Bear in mind the following (which in essence apply to all virtual brainstorming activities:
- Use collaborative tools and technology. Be aware that you will need video, as facial expressions and body language make up for a large proportion of the communication. You will need dynamic video and audio
- Send out the topic and a clear overview of the goal/purpose of the brainstorm beforehand
- Set a time limit for the meeting, and if needed bear in mind that participants might be in different time zones
- Appoint a facilitator
- Send a follow-up
Examples and/or testimonials
There are many examples and cases on the use of SCAMPER, but we have not yet found one where this technique is issued in a virtual environment.
If you have used this technique in an online or virtual setting, or know about a case please let us know.
You will need a platform to share screens and communicate with the participants, such as for instance Zoom, MS Teams or similar, as well as tools for brainstorming
- Concept Board
Latour, I. (2020, June). The guide to mastering online brainstorming. Virtual Brainstorming Guide: How to Generate Winning Ideas | Miro. Available at: https://miro.com/guides/online-brainstorming/
Ondreicsik, A. (2021, Oktober 25). The SCAMPER technique for brainstorming & creativity. Available at: https://conceptboard.com/blog/scamper-technique-template/
IdeaConnection Ltd. (2022). Thinking Methods: SCAMPER. Available at: https://www.ideaconnection.com/thinking-methods/scamper-00022.html
Idek, S. (2016). Measuring the Application of SCAMPER Technique in Facilitating Creative and Critical Thinking in Composing Short Stories and Poems. Malaysian Journal of Higher Order Thinking Skills in Education.

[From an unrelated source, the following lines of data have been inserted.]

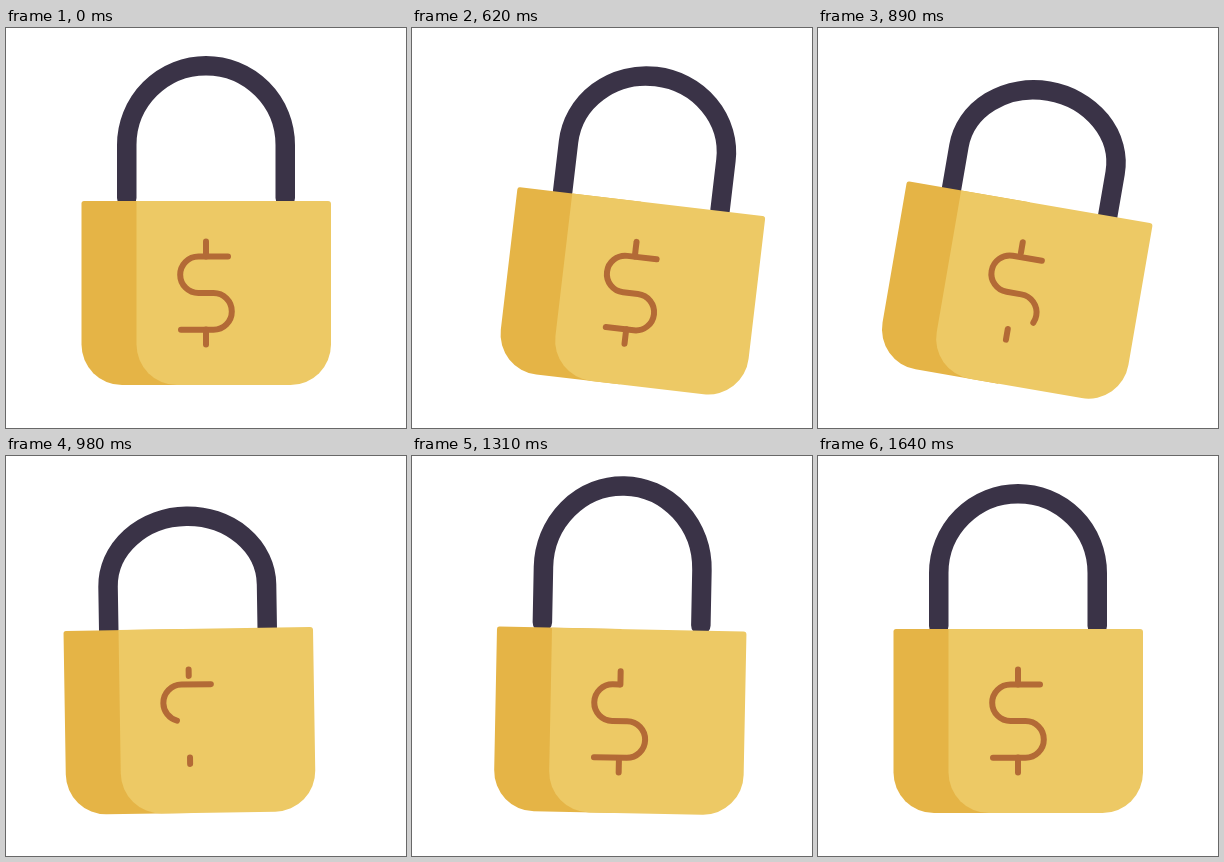
Write an HTML page that moves like this. It is 400x400 px and loops after 1.67 s.

```html
<!DOCTYPE html>
<html lang="en">
<head>
<meta charset="utf-8">
<title>Padlock</title>
<style>
  html, body { margin: 0; width: 100%; height: 100%; overflow: hidden; background: #fff; }
  svg { display: block; width: 100vw; height: 100vh; }
  .line { fill: none; stroke: #b36a36; stroke-width: 6; stroke-linecap: round; }
</style>
</head>
<body>
<svg viewBox="0 0 400 400">
  <g id="lock">
    <path id="shackle" fill="none" stroke="#3a3347" stroke-width="19.5" stroke-linecap="round"/>
    <path fill="#e5b446" d="M78 173H200V357H116A40.5 40.5 0 0 1 75.5 316.5V175.5Q75.5 173 78 173Z"/>
    <path fill="#edc965" d="M130.5 173H322Q325 173 325 176V316.5A40.5 40.5 0 0 1 284.5 357H171A40.5 40.5 0 0 1 130.5 316.5Z"/>
    <path class="line" pathLength="1" d="M200 213.5V228.5"/>
    <path class="line" pathLength="1" d="M222 228.5H192.5A18.3 18.3 0 0 0 192.5 265.1H207.500A18.3 18.3 0 0 1 207.5 301.7H175"/>
    <path class="line" pathLength="1" d="M200 301.5V316.5"/>
  </g>
</svg>
<script>
  const LOOP = 1670, START = 530, STEP = 30, END = 1640;
  const lock = document.getElementById('lock');
  const shackle = document.getElementById('shackle');
  const lines = document.querySelectorAll('.line');

  const mix = (a, b, u) => a + (b - a) * u;
  const ease = u => (1 - Math.cos(Math.PI * u)) / 2;

  // Swings from rest through each [time, peak], easing in and out.
  const swing = (begin, ...peaks) => t => {
    let from = begin, value = 0;
    for (const [to, peak] of peaks) {
      if (t < to) return mix(value, peak, ease(Math.max(0, (t - from) / (to - from))));
      [from, value] = [to, peak];
    }
    return value;
  };

  const shift = swing(475, [695, 25], [1010, -17.5], [1255, 8.5], [1530, 0]);
  const tilt = swing(492, [777, 16], [1155, -14.3], [1375, 5], [1530, 0]);
  const press = swing(500, [770, 22.4], [1000, 22.4], [1250, -12], [1430, 4.5], [END, 0]);

  // The sign is erased from its end, then drawn back from the same side.
  const TURN = 1050, FADE = 128;
  const hidden = t => Math.max(0, 1.012 * Math.exp(-Math.abs(t - TURN) / FADE) - 0.012);

  // Squashes the arch towards a point behind the body; the stroke keeps its width.
  function drawShackle(d) {
    const scale = 1 - d / 179;
    const y = v => mix(217, v, scale);
    const arc = `A79.25 ${79.25 * scale} 0 0 1 279.25 ${y(117)}`;
    shackle.setAttribute('d', `M120.75 ${y(170)}V${y(117)}${arc}V${y(170)}`);
  }

  function drawSign(t) {
    const shown = t < START || t >= END ? 1 : 1 - hidden(t);
    for (const line of lines) {
      line.style.strokeDasharray = shown < 1 ? `${shown} 2` : 'none';
      line.style.strokeDashoffset = t < TURN ? 0 : shown - 1;
    }
  }

  function draw() {
    const now = performance.now() % LOOP;
    const t = now < START ? 0 : START + Math.floor((now - START) / STEP) * STEP;
    lock.setAttribute('transform', `translate(${shift(t)} 0) rotate(${tilt(t)} 200 265)`);
    drawShackle(press(t));
    drawSign(t);
    requestAnimationFrame(draw);
  }
  draw();
</script>
</body>
</html>
```
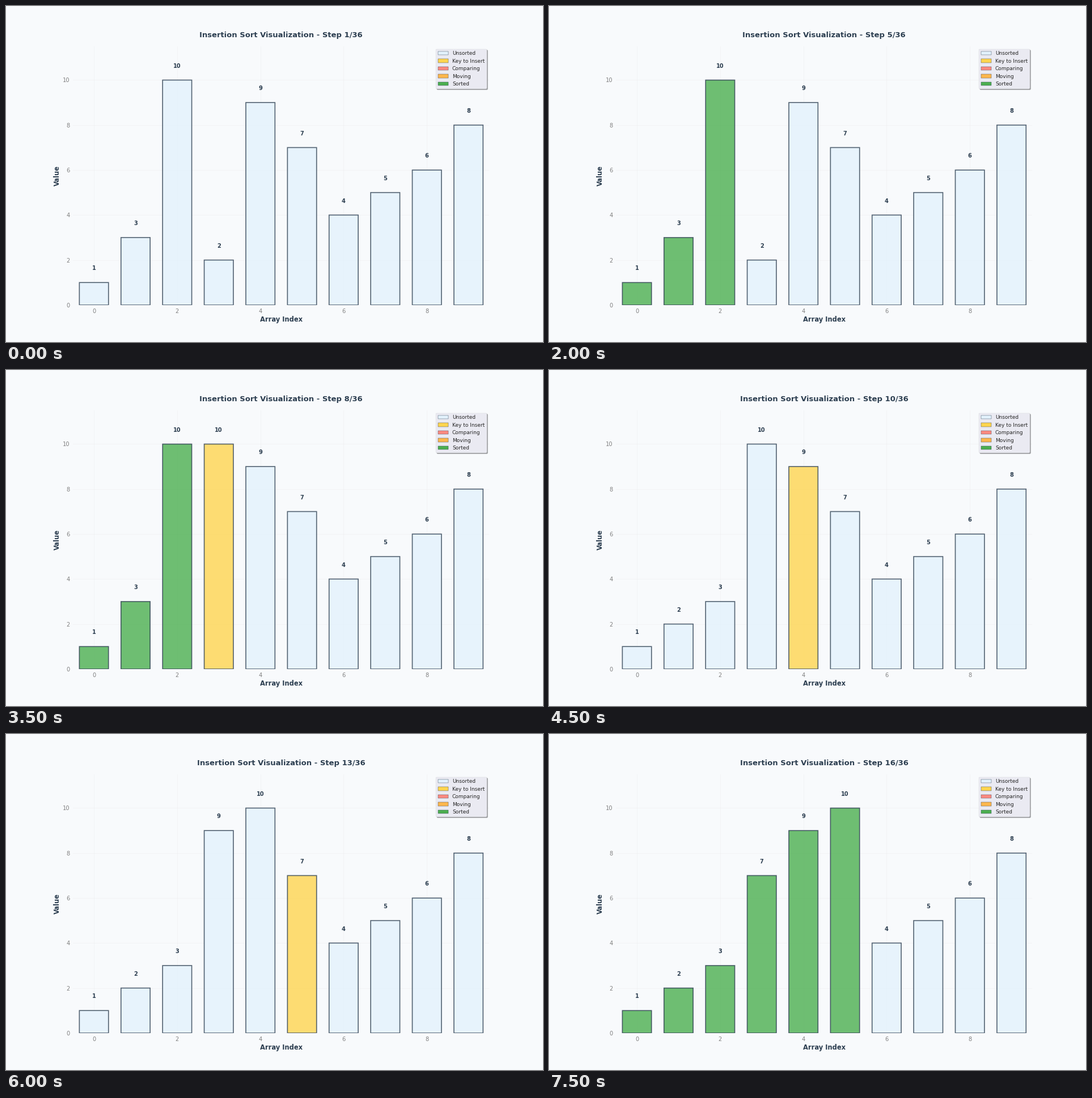
Recreate the animation shown at these times as a matplotlib script. Size 947 px wide and 592 px high, loop 8000 ms.

```python
import matplotlib.pyplot as plt
from matplotlib.animation import FuncAnimation
from matplotlib.patches import Patch

W, H, DPI = 947, 592, 64
PT = H / 10 / DPI  # layout is designed for a 16 x 10 inch page

INK, PAPER = "#2C3E50", "#F8FAFC"
COLORS = {
    "Unsorted": "#E3F2FD",
    "Key to Insert": "#FFD54F",
    "Comparing": "#FF8A80",
    "Moving": "#FFB74D",
    "Sorted": "#4CAF50",
}
VALUES = [1, 3, 10, 2, 9, 7, 4, 5, 6, 8]
FRAMES, INTERVAL = 16, 500

plt.rcParams.update({
    "font.family": "DejaVu Sans",
    "patch.linewidth": 0.3 * PT,
    "axes.axisbelow": True,
})


def paint(done, active=None, state=None):
    """Bar states: the first `done` sorted, one optionally active."""
    marks = ["Sorted" if k < done else "Unsorted" for k in range(len(VALUES))]
    if active is not None:
        marks[active] = state
    return marks


def insertion_steps(values):
    a = list(values)
    steps = [(a[:], paint(0))]
    for i in range(1, len(a)):
        key, j = a[i], i - 1
        steps.append((a[:], paint(0, i, "Key to Insert")))
        while j >= 0 and a[j] > key:
            state = "Moving" if j == i - 1 else "Key to Insert"
            steps.append((a[:], paint(i, i, state)))
            a[j + 1] = a[j]
            j -= 1
        a[j + 1] = key
        steps.append((a[:], paint(i + 1)))
    steps.append((a[:], paint(len(a))))
    return steps


STEPS = insertion_steps(VALUES)

fig = plt.figure(figsize=(W / DPI, H / DPI), dpi=DPI, facecolor=PAPER)
ax = fig.add_axes([0.125, 0.11, 0.775, 0.77], facecolor=PAPER)
ax.set_xlim(-0.5, 9.5)
ax.set_ylim(0, 11.5)
ax.set_xticks(range(0, 10, 2))
ax.set_yticks(range(0, 12, 2))
ax.spines[:].set_visible(False)
ax.tick_params(length=0, pad=7 * PT, labelsize=12 * PT, labelcolor="#808080")
ax.grid(True, color="#E0E0E0", alpha=0.3, linewidth=PT)

bold = dict(fontweight="bold", color=INK)
ax.set_xlabel("Array Index", fontsize=14 * PT, labelpad=4 * PT, **bold)
ax.set_ylabel("Value", fontsize=14 * PT, labelpad=4 * PT, **bold)
title = ax.set_title("", fontsize=16 * PT, pad=20 * PT, **bold)

bars = ax.bar(range(len(VALUES)), VALUES, width=0.7, alpha=0.8,
              edgecolor=INK, linewidth=2 * PT, snap=False)
labels = [ax.text(k, 0, "", ha="center", va="bottom", fontsize=12 * PT, **bold)
          for k in range(len(VALUES))]

handles = [Patch(facecolor=c, edgecolor=INK, linewidth=0.5 * PT, label=name)
           for name, c in COLORS.items()]
ax.legend(handles=handles, loc="upper right", fontsize=11 * PT, shadow=True,
          fancybox=True, frameon=True, facecolor="#EAEAF2", edgecolor="0.8",
          labelcolor="#262626")


def update(n):
    values, marks = STEPS[n]
    title.set_text(f"Insertion Sort Visualization - Step {n + 1}/{len(STEPS)}")
    for bar, label, v, mark in zip(bars, labels, values, marks):
        bar.set_height(v)
        bar.set_facecolor(COLORS[mark])
        label.set_y(v + 0.5)
        label.set_text(str(v))
    return [title, *bars, *labels]


anim = FuncAnimation(fig, update, frames=FRAMES, interval=INTERVAL,
                     init_func=lambda: update(0), repeat=True, repeat_delay=0)
plt.show()
```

Available at: https://www.academia.edu/29038230/Measuring_the_Application_of_SCAMPER_Technique_in_Facilitating_Creative_and_Critical_Thinking_in_Composing_Short_Stories_and_Poems
(2021, March 15). SCAMPER Technique for Creative Thinking. Engaging Learners in Online Session. Available at: https://sites.google.com/view/engagingstudentswithcontent/create-level-thinking/scamper
Consuunt. (o. D.). SCAMPER Model. Available at: https://www.consuunt.com/scamper-model/
Michael Masters. (2019, August 28). How to Generate Ideas with the SCAMPER Technique. [Video]. YouTube. Available at: https://youtu.be/-OMJINQIZzA
Growth Quest. (2021, March 18). SCAMPER: The Best Creative Thinking Technique. [Video]. YouTube. Available at: https://www.youtube.com/watch?v=ToRl9dp0MXA
Ozyaprak, M. (2016). The Effectiveness of SCAMPER Technique on Creative Thinking Skills. In: Journal for the Education of Gifted Young Scientists, 4(1), pp. 31-40(10). DOI: 10.17478/JEGYS.2016116348
Wu, T., Wu, Y. (2020). Applying project-based learning and SCAMPER teaching strategies in engineering education to explore the influence of creativity on cognition, personal motivation, and personality traits. DOI: https://doi.org/10.1016/j.tsc.2020.100631.
Özyaprak, M., Leana–Taşcılar, M. Z. (2019). The Effectiveness of Self-Regulated Learning on Teaching SCAMPER Technique of Creativity. In: Turkish Journal of Giftedness and Education, 9(1), (pp. 16-31).
Eberle, B. (1984). Help! In solving problems creatively at home and school. Rourke Pub Group. ISBN: 9780866531870